This agreement comes as Crown Prince Mohammed bin Salnman, the de facto leader of Saudi Arabia, has increased efforts to end the aforementioned dispute. The Trump administration also pressured the Gulf states to resolve their differences as it sought to claim another diplomatic victory prior to the end of the president’s term.
According to the news outlet, Sheikh Tamim bin Hamad al-Thani, Qatar’s emir, will attend a Gulf summit in Saudi Arabia on Tuesday.
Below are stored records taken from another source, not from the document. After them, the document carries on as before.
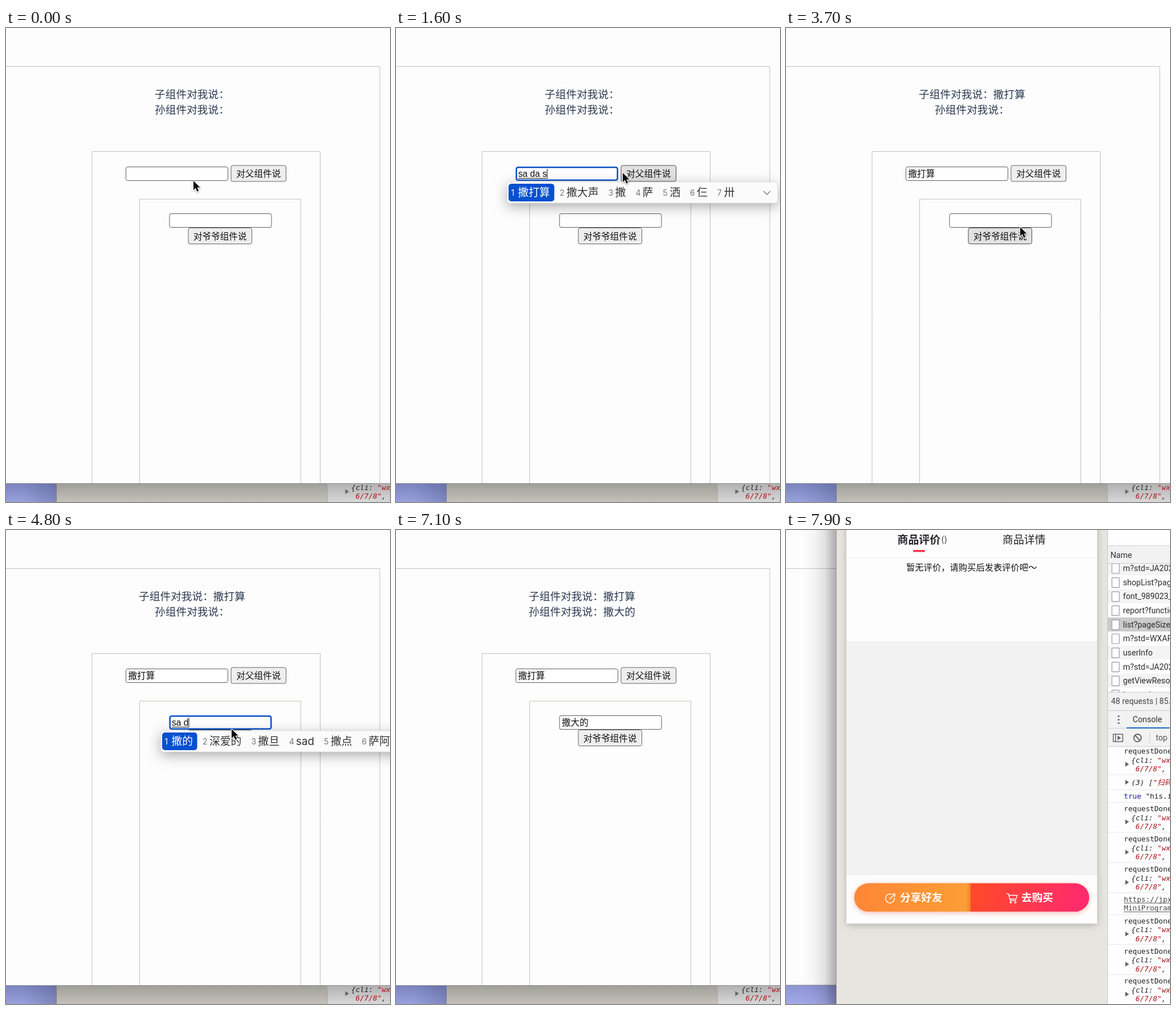
Write an HTML page with a canvas that moves like this. It is 674 px wide and 831 px high and loops after 8000 ms.

```html
<!DOCTYPE html>
<html lang="zh-CN">
<head>
<meta charset="utf-8">
<title>组件通信</title>
<style>
html, body { margin: 0; width: 100%; height: 100%; overflow: hidden; background: #fdfdfd; }
canvas { display: block; width: 100vw; height: 100vh; }
</style>
</head>
<body>
<canvas id="stage" width="674" height="831"></canvas>
<script>
const W = 674, H = 831, LOOP = 8000, STEP = 100;
const ctx = document.getElementById('stage').getContext('2d');

const CJK = '"Noto Sans CJK SC", "Noto Sans CJK", sans-serif';
const ARIAL = '"Liberation Sans", ' + CJK;
const INTER = 'Inter, ' + CJK;
const ROBOTO = 'Roboto, sans-serif';
const MONO = '"DejaVu Sans Mono", "Noto Sans CJK SC", monospace';

const inputs = [
  { x: 210, y: 243, w: 180, h: 25 },
  { x: 286.5, y: 325, w: 180, h: 25 }
];
const buttons = [
  { x: 394.5, y: 240.5, w: 97.5, h: 29, label: '对父组件说' },
  { x: 319.5, y: 350, w: 112.5, h: 29, label: '对爷爷组件说' }
];

// [time, x, y]
const path = [
  [400, 329, 268], [700, 333, 255], [1300, 333, 255], [1600, 398, 254],
  [1800, 430, 257], [2400, 430, 257], [3500, 413, 356], [3700, 411, 349],
  [4200, 396, 341], [4500, 396, 341], [4800, 396, 349], [5300, 396, 349],
  [5700, 384, 372], [6200, 384, 372], [7100, 402, 840]
];
// [time, text, still composing]
const typing = [
  [[0, ''], [1000, 's', 1], [1100, 'sa', 1], [1300, 'sa d', 1], [1400, 'sa da', 1],
   [1500, 'sa da s', 1], [1800, '撒打算']],
  [[0, ''], [4500, 's', 1], [4600, 'sa', 1], [4800, 'sa d', 1], [4900, 'sa da', 1],
   [5100, 'sa da d', 1], [5300, '撒大的']]
];
const focusSpan = [[700, 2100], [4300, 5900]];
const pressSpan = [[2100, 2200], [5900, 6000]];
const SWITCH = 7600;
const candidates = {
  's': '是 说 上 时 岁 三 水',
  'sa': '撒 萨 洒 仨 卅 飒 傻',
  'sa d': '撒的 深爱的 撒旦 sad 撒点 萨阿德',
  'sa da': '撒大 撒打 洒大 撒 萨 洒 仨',
  'sa da s': '撒打算 撒大声 撒 萨 洒 仨 卅',
  'sa da d': '撒大的 撒打的 撒 萨 洒 仨 卅'
};

const within = (t, [a, b]) => t >= a && t < b;
const hit = (p, r) => p.x >= r.x && p.x <= r.x + r.w && p.y >= r.y - 1 && p.y <= r.y + r.h;
const latest = (list, t) => list.filter(e => e[0] <= t).pop();

function rect(x, y, w, h, fill) {
  ctx.fillStyle = fill;
  ctx.fillRect(x, y, w, h);
}

function round(x, y, w, h, r, fill, stroke, lw = 1) {
  ctx.beginPath();
  ctx.roundRect(x, y, w, h, r);
  if (fill) { ctx.fillStyle = fill; ctx.fill(); }
  if (stroke) { ctx.strokeStyle = stroke; ctx.lineWidth = lw; ctx.stroke(); }
}

function line(points, color, lw = 1) {
  ctx.beginPath();
  points.forEach(([x, y]) => ctx.lineTo(x, y));
  ctx.strokeStyle = color;
  ctx.lineWidth = lw;
  ctx.stroke();
}

function poly(points, color) {
  ctx.beginPath();
  points.forEach(([x, y]) => ctx.lineTo(x, y));
  ctx.closePath();
  ctx.fillStyle = color;
  ctx.fill();
}

function text(s, x, y, font, color, align = 'left') {
  ctx.font = font;
  ctx.fillStyle = color;
  ctx.textAlign = align;
  ctx.fillText(s, x, y);
  return ctx.measureText(s).width;
}

function gradient(x0, y0, x1, y1, ...stops) {
  const g = ctx.createLinearGradient(x0, y0, x1, y1);
  stops.forEach((c, i) => g.addColorStop(i / (stops.length - 1), c));
  return g;
}

function shadow(color, blur, dy) {
  ctx.shadowColor = color;
  ctx.shadowBlur = blur;
  ctx.shadowOffsetY = dy;
}

function pointer(t) {
  const last = path[path.length - 1];
  if (t >= last[0]) return null;
  if (t <= path[0][0]) return { x: path[0][1], y: path[0][2] };
  const i = path.findIndex(k => k[0] > t);
  const a = path[i - 1], b = path[i];
  const u = (t - a[0]) / (b[0] - a[0]), e = u * u * (3 - 2 * u);
  return { x: a[1] + (b[1] - a[1]) * e, y: a[2] + (b[2] - a[2]) * e };
}

function drawPointer(p) {
  ctx.save();
  ctx.translate(p.x, p.y);
  if (inputs.some(r => hit(p, { ...r, h: r.h - 2 }))) {
    line([[-3, -8], [0, -7], [3, -8]], '#222', 1.2);
    line([[0, -7], [0, 7]], '#222', 1.2);
    line([[-3, 8], [0, 7], [3, 8]], '#222', 1.2);
  } else {
    const arrow = [[0, 0], [0, 16], [3.8, 12.6], [6.4, 18.8], [9.2, 17.6], [6.7, 11.6], [11.6, 11.4]];
    ctx.lineJoin = 'round';
    shadow('rgba(0,0,0,.35)', 3, 1);
    line([...arrow, [0, 0]], '#fff', 2.4);
    shadow('transparent', 0, 0);
    poly(arrow, '#0a0a0a');
  }
  ctx.restore();
}

function drawInput(r, [, value, composing], focused) {
  const lw = focused ? 2.5 : 1;
  round(r.x + lw / 2, r.y + lw / 2, r.w - lw, r.h - lw, 3, '#fff', focused ? '#0b50c4' : '#5e5e66', lw);
  const x = r.x + 4.5, base = r.y + 18;
  const w = text(value, x, base, '15.6px ' + ARIAL, '#111');
  if (composing) rect(x, base + 2, w, 1, '#222');
  if (focused && (composing || !value)) rect(x + w, r.y + 4, 1, 17, '#111');
}

function drawButton(b, hover, pressed) {
  const fill = pressed ? '#f5f5f5' : hover ? '#e1e1e1' : '#eeeeee';
  round(b.x + .5, b.y + .5, b.w - 1, b.h - 1, 3, fill, hover ? '#4c4c52' : '#646469');
  text(b.label, b.x + b.w / 2, b.y + 20.5, '15.6px ' + CJK, '#111', 'center');
}

function drawCandidates(r, value) {
  const x = r.x - 15, y = r.y + 27;
  ctx.save();
  shadow('rgba(0,0,0,.32)', 22, 6);
  round(x, y, 475, 37, 5, '#fbfbfb');
  ctx.restore();
  round(x, y, 475, 37, 5, null, '#d4d4d4', .6);
  let cx = x + 7;
  candidates[value].split(' ').forEach((word, i) => {
    ctx.font = '18.8px ' + INTER;
    const w = ctx.measureText(word).width;
    if (!i) round(x + 2.5, y + 3, w + 24, 31, 5, '#0650cf');
    text(i + 1, cx, y + 24, '14px ' + INTER, i ? '#777' : '#fff');
    text(word, cx + 12, y + 25, '18.8px ' + INTER, i ? '#333' : '#fff');
    cx += w + 29;
  });
  line([[x + 450, y + 16], [x + 456, y + 22], [x + 462, y + 16]], '#777', 1.4);
}

// One logged object; y is the middle of its first line.
function logObject(y) {
  const font = 'italic 12.7px ' + MONO;
  poly([[595.5, y + 3.5], [595.5, y + 12], [602, y + 7.7]], '#666');
  let x = 606;
  x += text('{cli: ', x, y + 4.5, font, '#222');
  text('"wx1', x, y + 4.5, font, '#a81216');
  x = 613.5;
  x += text('6/7/8"', x, y + 20, font, '#a81216');
  text(',', x, y + 20, font, '#222');
}

function drawPage(t) {
  rect(0, 0, W, H, '#fdfdfd');
  line([[0, 67.5], [656, 67.5], [656, 798]], '#c0c0c4');
  line([[151, 798], [151, 216.5], [551.5, 216.5], [551.5, 798]], '#c0c0bc');
  line([[234.5, 798], [234.5, 300], [517.5, 300], [517.5, 798]], '#c0c0b8');

  const font = '18.7px ' + CJK;
  const said = i => t >= pressSpan[i][1] ? typing[i][typing[i].length - 1][1] : '';
  text('子组件对我说：' + said(0), 326.5, 123.3, font, '#2c3a50', 'center');
  text('孙组件对我说：' + said(1), 326.5, 150.3, font, '#2c3a50', 'center');

  const p = pointer(t);
  buttons.forEach((b, i) => drawButton(b, p && hit(p, b), within(t, pressSpan[i])));
  const states = typing.map(list => latest(list, t));
  inputs.forEach((r, i) => drawInput(r, states[i], within(t, focusSpan[i])));
  states.forEach((s, i) => { if (s[2]) drawCandidates(inputs[i], s[1]); });

  rect(0, 798, 88, 33, gradient(0, 798, 0, H, '#7a83be', '#98a1dc'));
  rect(0, 798, 88, 33, gradient(30, 0, 88, 0, 'rgba(50,60,100,0)', 'rgba(50,60,100,.25)'));
  rect(88, 798, 477, 33, gradient(0, 798, 0, H, '#a09e99', '#c4c1ba'));
  rect(565, 798, 109, 33, gradient(0, 798, 0, H, '#b0b0b0', '#d8d8d8'));
  rect(0, 798, W, 1, '#8e8e92');
  rect(88, 798, 1, 33, '#777c90');
  rect(564, 798, 1, 33, '#aaa');
  logObject(805);
  if (p) drawPointer(p);
}

function drawShop() {
  rect(88, 0, 477, H, '#e7e5e0');
  ctx.save();
  shadow('rgba(0,0,0,.22)', 12, 3);
  rect(106, -20, 440, 710, '#fdfdfd');
  ctx.restore();
  rect(106, 48, 440, 1, '#f0f0f4');
  rect(106, 195, 440, 410, '#f2f2f3');

  const w = text('商品评价', 195.5, 24, 'bold 18.9px ' + CJK, '#26262c');
  text('()', 196 + w + 1, 22, '15px ' + CJK, '#333');
  text('商品详情', 380, 24, '500 18.9px ' + CJK, '#222');
  round(223, 35, 21, 3.5, 1.5, '#fb3048');
  text('暂无评价，请购买后发表评价吧～', 211, 70.5, '500 15.3px ' + CJK, '#111');

  ctx.save();
  shadow('rgba(230,70,50,.4)', 8, 2);
  round(120, 619.5, 412, 49.5, 25, '#ff6a3a');
  ctx.restore();
  round(120, 619.5, 204, 49.5, [25, 0, 0, 25], gradient(120, 0, 324, 0, '#ff8637', '#fb9f36'));
  round(324, 619.5, 208, 49.5, [0, 25, 25, 0], gradient(324, 619, 532, 669, '#ff4a26', '#ff2873'));
  rect(316, 619.5, 8, 49.5, gradient(316, 0, 324, 0, 'rgba(190,60,20,0)', 'rgba(190,60,20,.28)'));
  text('分享好友', 200, 651, 'bold 18.7px ' + CJK, '#fff');
  text('去购买', 413, 651, 'bold 18.7px ' + CJK, '#fff');

  ctx.beginPath();
  ctx.arc(182.5, 646, 7.8, -.2, 5.1);
  ctx.strokeStyle = '#fff';
  ctx.lineWidth = 1.5;
  ctx.stroke();
  line([[182, 647], [191, 638.5]], '#fff', 1.4);
  line([[186.5, 638.2], [191, 638.2], [191, 642.7]], '#fff', 1.4);
  line([[387, 637.5], [390.5, 638], [393.5, 649.5], [404, 649.5]], '#fff', 1.4);
  line([[391, 640.5], [406, 640.5], [403.5, 647], [393, 647]], '#fff', 1.3);
  [394.5, 402.5].forEach(x => round(x - 1.4, 651.3, 2.8, 2.8, 1.4, null, '#fff', 1.2));
}

function drawNetwork() {
  rect(565, 0, 109, H, '#fefefe');
  const font = '14.2px ' + ROBOTO;
  const rows = ['m?std=JA202', 'shopList?page', 'font_989023_', 'report?functio', 'list?pageSize',
    'm?std=WXAP', 'userInfo', 'm?std=JA202', 'getViewResou', 'hotproduct'];
  rows.forEach((s, i) => {
    const y = 67 + i * 24.65;
    rect(565, y - 12.3, 109, 24.65, i === 4 ? '#cbcbcb' : i % 2 ? '#fefefe' : '#f4f4f4');
    round(572, y - 8, 13, 17, 1, '#fff', '#999', 1.2);
    text(s, 591.5, y + 5, font, '#2d2d2d');
  });
  rect(565, 27, 109, 32, '#f2f2f2');
  rect(565, 27, 109, 1, '#d0d0d0');
  rect(565, 58, 109, 1, '#cccccc');
  text('Name', 569.5, 48.5, font, '#333');
  rect(565, 284, 109, 95, '#f2f2f2');
  [284, 316, 347, 379].forEach(y => rect(565, y, 109, 1, '#cdcdcd'));
  text('48 requests | 85.3', 570.5, 305, font, '#444');
  [326.5, 332.5, 338.5].forEach(y => round(582.3, y - 1.6, 3.2, 3.2, 1.6, '#666'));
  text('Console', 608.5, 337, font, '#333');
  rect(598, 346, 75, 2, '#1a66cc');

  round(574.5, 358, 16.5, 13, 0, null, '#666', 1.5);
  line([[578.5, 358], [578.5, 371]], '#666', 1.5);
  poly([[582, 360.5], [582, 368.5], [588, 364.5]], '#666');
  round(610.5, 358, 13, 13, 6.5, null, '#666', 2);
  line([[612.5, 360], [621.5, 369]], '#666', 2);
  rect(638, 355, 1, 19, '#ccc');
  text('top', 649, 369, font, '#555');
}

function drawConsole() {
  const font = '12.7px ' + MONO;
  ctx.save();
  ctx.beginPath();
  ctx.rect(565, 380, 109, H - 380);
  ctx.clip();
  [387.5, 488.5, 541.5, 594.5, 685, 738, 790.5].forEach(y => {
    text('requestDone', 593, y + 4.5, font, '#222');
    logObject(y + 15.5);
    rect(565, y + 41, 109, 1, '#e9e9e9');
  });
  poly([[595.5, 438], [595.5, 446.5], [602, 442.2]], '#666');
  let w = text('(3) [', 606, 447, 'italic ' + font, '#222');
  text('"扫码', 606 + w, 447, 'italic ' + font, '#a81216');
  w = text('true ', 593, 470.5, font, '#1a1aa6');
  text('"his.i', 593 + w, 470.5, font, '#222');
  ['https://jpx', 'MiniProgram'].forEach((s, i) => {
    text(s, 593, 651.5 + i * 15.5, font, '#444');
    rect(593, 653.5 + i * 15.5, 81, 1, '#555');
  });
  [455, 477, 674].forEach(y => rect(565, y, 109, 1, '#e9e9e9'));
  ctx.restore();
}

function drawDesk() {
  rect(0, 0, 88, 798, '#fdfdfd');
  rect(0, 67, 88, 1, '#c4c4c4');
  rect(0, 798, 88, 33, gradient(0, 798, 0, H, '#8d94d4', '#a3a9e8'));
  rect(0, 797.5, 88, 1, '#858593');
  rect(28, 0, 60, H, gradient(28, 0, 88, 0,
    'rgba(0,0,0,0)', 'rgba(0,0,0,.03)', 'rgba(0,0,0,.11)', 'rgba(0,0,0,.32)'));
  drawShop();
  rect(88, 0, 1, H, '#a9a9a6');
  drawNetwork();
  drawConsole();
  rect(564, 0, 1, H, '#c6c6c4');
}

function frame() {
  const t = Math.floor(performance.now() % LOOP / STEP) * STEP;
  if (t < SWITCH) drawPage(t);
  else drawDesk();
  requestAnimationFrame(frame);
}
frame();
</script>
</body>
</html>
```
More details on the agreement will be announced at this event.
It will be the first time the emir has visited the kingdom since Saudi Arabia, the UAE, Bahrain, and Egypt cut diplomatic and transport ties with Qatar in June 2017.
According to Wikipedia, the Qatar–Saudi Arabia diplomatic conflict, sometimes referred to as the Second Arab Cold War, is the ongoing struggle for regional influence between Qatar and Saudi Arabia (KSA), both of which are members of the Gulf Cooperation Council (GCC).
Qatar–Saudi Arabia relations have been especially strained since the beginning of the Arab Spring that left a power vacuum both states sought to fill, with Qatar being supportive of the revolutionary wave and Saudi Arabia opposing it.
Both states are allies of the United States, and have avoided direct conflict with one another.
One apparent reason Washington was eager to see this dispute resolve is that Iran, certainly not a US ally, has benefited financially. The air embargo forced flights to and from Qatar to use Iranian airspace.
Aircraft from Saudia, formerly known as Saudi Arabian Airlines, the flag carrier of Saudi Arabia, based in Jeddah. Photo: Luca Flores/Airways